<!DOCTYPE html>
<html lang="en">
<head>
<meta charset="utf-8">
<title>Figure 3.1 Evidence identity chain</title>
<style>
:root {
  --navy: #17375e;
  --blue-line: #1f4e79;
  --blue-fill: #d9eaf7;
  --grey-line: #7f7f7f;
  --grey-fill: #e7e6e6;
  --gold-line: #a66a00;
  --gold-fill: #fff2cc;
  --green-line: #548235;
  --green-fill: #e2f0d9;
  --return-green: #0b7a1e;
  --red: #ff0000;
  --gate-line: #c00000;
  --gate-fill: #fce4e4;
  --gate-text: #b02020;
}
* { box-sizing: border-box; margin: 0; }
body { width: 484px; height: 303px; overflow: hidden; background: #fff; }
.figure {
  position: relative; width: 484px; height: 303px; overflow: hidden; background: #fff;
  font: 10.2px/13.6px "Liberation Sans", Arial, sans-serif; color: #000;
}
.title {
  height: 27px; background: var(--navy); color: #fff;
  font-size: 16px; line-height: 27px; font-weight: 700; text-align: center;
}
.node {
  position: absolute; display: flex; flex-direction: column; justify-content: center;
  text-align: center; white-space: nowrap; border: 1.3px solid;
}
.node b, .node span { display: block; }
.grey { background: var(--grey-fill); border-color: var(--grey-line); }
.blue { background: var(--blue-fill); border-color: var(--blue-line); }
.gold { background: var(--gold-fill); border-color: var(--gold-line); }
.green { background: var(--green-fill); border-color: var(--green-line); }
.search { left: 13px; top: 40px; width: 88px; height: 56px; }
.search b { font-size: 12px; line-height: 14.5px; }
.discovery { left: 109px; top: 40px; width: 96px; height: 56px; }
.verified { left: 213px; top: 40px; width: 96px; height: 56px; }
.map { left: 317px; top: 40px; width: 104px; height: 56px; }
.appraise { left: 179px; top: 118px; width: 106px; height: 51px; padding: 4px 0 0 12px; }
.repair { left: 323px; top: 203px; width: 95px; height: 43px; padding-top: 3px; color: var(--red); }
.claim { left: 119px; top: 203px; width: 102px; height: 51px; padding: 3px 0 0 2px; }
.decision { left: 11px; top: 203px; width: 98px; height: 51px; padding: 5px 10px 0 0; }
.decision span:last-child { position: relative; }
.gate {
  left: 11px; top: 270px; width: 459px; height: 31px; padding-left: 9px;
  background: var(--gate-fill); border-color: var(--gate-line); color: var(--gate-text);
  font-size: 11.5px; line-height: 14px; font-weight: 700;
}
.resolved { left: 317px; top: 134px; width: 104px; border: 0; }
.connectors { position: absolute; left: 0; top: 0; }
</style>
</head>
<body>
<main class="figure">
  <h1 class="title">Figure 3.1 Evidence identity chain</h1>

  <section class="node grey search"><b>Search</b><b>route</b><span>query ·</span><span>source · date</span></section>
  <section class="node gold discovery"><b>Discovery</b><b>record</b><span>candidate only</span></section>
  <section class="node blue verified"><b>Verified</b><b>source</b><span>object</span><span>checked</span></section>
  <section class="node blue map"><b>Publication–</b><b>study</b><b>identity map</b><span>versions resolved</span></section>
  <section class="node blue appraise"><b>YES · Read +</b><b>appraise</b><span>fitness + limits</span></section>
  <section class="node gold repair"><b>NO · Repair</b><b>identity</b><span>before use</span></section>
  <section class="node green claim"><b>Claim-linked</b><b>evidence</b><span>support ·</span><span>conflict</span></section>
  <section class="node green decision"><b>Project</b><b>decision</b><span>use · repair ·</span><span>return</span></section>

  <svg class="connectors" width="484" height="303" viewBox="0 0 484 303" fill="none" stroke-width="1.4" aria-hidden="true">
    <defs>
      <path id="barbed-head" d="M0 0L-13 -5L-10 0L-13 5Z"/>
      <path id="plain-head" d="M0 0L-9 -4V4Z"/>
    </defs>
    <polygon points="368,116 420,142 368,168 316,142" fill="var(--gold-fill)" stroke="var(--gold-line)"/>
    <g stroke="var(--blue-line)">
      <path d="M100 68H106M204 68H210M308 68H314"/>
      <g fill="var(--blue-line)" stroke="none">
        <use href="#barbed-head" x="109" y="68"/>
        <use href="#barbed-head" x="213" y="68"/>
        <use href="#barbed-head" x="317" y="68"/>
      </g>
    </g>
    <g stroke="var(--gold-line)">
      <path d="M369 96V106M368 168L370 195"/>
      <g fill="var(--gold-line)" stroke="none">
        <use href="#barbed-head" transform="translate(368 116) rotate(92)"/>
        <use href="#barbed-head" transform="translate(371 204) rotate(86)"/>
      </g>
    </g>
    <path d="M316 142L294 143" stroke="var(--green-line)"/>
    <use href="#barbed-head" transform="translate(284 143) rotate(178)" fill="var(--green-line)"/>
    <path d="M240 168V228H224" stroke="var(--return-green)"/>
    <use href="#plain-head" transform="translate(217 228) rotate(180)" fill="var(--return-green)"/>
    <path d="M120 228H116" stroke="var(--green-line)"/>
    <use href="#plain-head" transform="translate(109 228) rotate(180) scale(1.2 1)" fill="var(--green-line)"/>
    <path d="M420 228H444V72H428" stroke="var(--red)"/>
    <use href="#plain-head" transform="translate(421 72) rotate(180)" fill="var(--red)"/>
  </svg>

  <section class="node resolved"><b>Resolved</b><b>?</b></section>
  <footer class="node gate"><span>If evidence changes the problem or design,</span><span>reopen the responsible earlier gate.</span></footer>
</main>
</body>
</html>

» **WHAT YOU WILL DO**: The entries above need to be repeated in full, exactly as written.

» **EXERCISE OUTPUT**:
<!DOCTYPE html>
<html lang="en">
<head>
<meta charset="utf-8">
<title>Figure 3.1 Evidence identity chain</title>
<style>
:root {
  --navy: #17375e;
  --blue-line: #1f4e79;
  --blue-fill: #d9eaf7;
  --grey-line: #7f7f7f;
  --grey-fill: #e7e6e6;
  --gold-line: #a66a00;
  --gold-fill: #fff2cc;
  --green-line: #548235;
  --green-fill: #e2f0d9;
  --return-green: #0b7a1e;
  --red: #ff0000;
  --gate-line: #c00000;
  --gate-fill: #fce4e4;
  --gate-text: #b02020;
}
* { box-sizing: border-box; margin: 0; }
body { width: 484px; height: 303px; overflow: hidden; background: #fff; }
.figure {
  position: relative; width: 484px; height: 303px; overflow: hidden; background: #fff;
  font: 10.2px/13.6px "Liberation Sans", Arial, sans-serif; color: #000;
}
.title {
  height: 27px; background: var(--navy); color: #fff;
  font-size: 16px; line-height: 27px; font-weight: 700; text-align: center;
}
.node {
  position: absolute; display: flex; flex-direction: column; justify-content: center;
  text-align: center; white-space: nowrap; border: 1.3px solid;
}
.node b, .node span { display: block; }
.grey { background: var(--grey-fill); border-color: var(--grey-line); }
.blue { background: var(--blue-fill); border-color: var(--blue-line); }
.gold { background: var(--gold-fill); border-color: var(--gold-line); }
.green { background: var(--green-fill); border-color: var(--green-line); }
.search { left: 13px; top: 40px; width: 88px; height: 56px; }
.search b { font-size: 12px; line-height: 14.5px; }
.discovery { left: 109px; top: 40px; width: 96px; height: 56px; }
.verified { left: 213px; top: 40px; width: 96px; height: 56px; }
.map { left: 317px; top: 40px; width: 104px; height: 56px; }
.appraise { left: 179px; top: 118px; width: 106px; height: 51px; padding: 4px 0 0 12px; }
.repair { left: 323px; top: 203px; width: 95px; height: 43px; padding-top: 3px; color: var(--red); }
.claim { left: 119px; top: 203px; width: 102px; height: 51px; padding: 3px 0 0 2px; }
.decision { left: 11px; top: 203px; width: 98px; height: 51px; padding: 5px 10px 0 0; }
.decision span:last-child { position: relative; }
.gate {
  left: 11px; top: 270px; width: 459px; height: 31px; padding-left: 9px;
  background: var(--gate-fill); border-color: var(--gate-line); color: var(--gate-text);
  font-size: 11.5px; line-height: 14px; font-weight: 700;
}
.resolved { left: 317px; top: 134px; width: 104px; border: 0; }
.connectors { position: absolute; left: 0; top: 0; }
</style>
</head>
<body>
<main class="figure">
  <h1 class="title">Figure 3.1 Evidence identity chain</h1>

  <section class="node grey search"><b>Search</b><b>route</b><span>query ·</span><span>source · date</span></section>
  <section class="node gold discovery"><b>Discovery</b><b>record</b><span>candidate only</span></section>
  <section class="node blue verified"><b>Verified</b><b>source</b><span>object</span><span>checked</span></section>
  <section class="node blue map"><b>Publication–</b><b>study</b><b>identity map</b><span>versions resolved</span></section>
  <section class="node blue appraise"><b>YES · Read +</b><b>appraise</b><span>fitness + limits</span></section>
  <section class="node gold repair"><b>NO · Repair</b><b>identity</b><span>before use</span></section>
  <section class="node green claim"><b>Claim-linked</b><b>evidence</b><span>support ·</span><span>conflict</span></section>
  <section class="node green decision"><b>Project</b><b>decision</b><span>use · repair ·</span><span>return</span></section>

  <svg class="connectors" width="484" height="303" viewBox="0 0 484 303" fill="none" stroke-width="1.4" aria-hidden="true">
    <defs>
      <path id="barbed-head" d="M0 0L-13 -5L-10 0L-13 5Z"/>
      <path id="plain-head" d="M0 0L-9 -4V4Z"/>
    </defs>
    <polygon points="368,116 420,142 368,168 316,142" fill="var(--gold-fill)" stroke="var(--gold-line)"/>
    <g stroke="var(--blue-line)">
      <path d="M100 68H106M204 68H210M308 68H314"/>
      <g fill="var(--blue-line)" stroke="none">
        <use href="#barbed-head" x="109" y="68"/>
        <use href="#barbed-head" x="213" y="68"/>
        <use href="#barbed-head" x="317" y="68"/>
      </g>
    </g>
    <g stroke="var(--gold-line)">
      <path d="M369 96V106M368 168L370 195"/>
      <g fill="var(--gold-line)" stroke="none">
        <use href="#barbed-head" transform="translate(368 116) rotate(92)"/>
        <use href="#barbed-head" transform="translate(371 204) rotate(86)"/>
      </g>
    </g>
    <path d="M316 142L294 143" stroke="var(--green-line)"/>
    <use href="#barbed-head" transform="translate(284 143) rotate(178)" fill="var(--green-line)"/>
    <path d="M240 168V228H224" stroke="var(--return-green)"/>
    <use href="#plain-head" transform="translate(217 228) rotate(180)" fill="var(--return-green)"/>
    <path d="M120 228H116" stroke="var(--green-line)"/>
    <use href="#plain-head" transform="translate(109 228) rotate(180) scale(1.2 1)" fill="var(--green-line)"/>
    <path d="M420 228H444V72H428" stroke="var(--red)"/>
    <use href="#plain-head" transform="translate(421 72) rotate(180)" fill="var(--red)"/>
  </svg>

  <section class="node resolved"><b>Resolved</b><b>?</b></section>
  <footer class="node gate"><span>If evidence changes the problem or design,</span><span>reopen the responsible earlier gate.</span></footer>
</main>
</body>
</html>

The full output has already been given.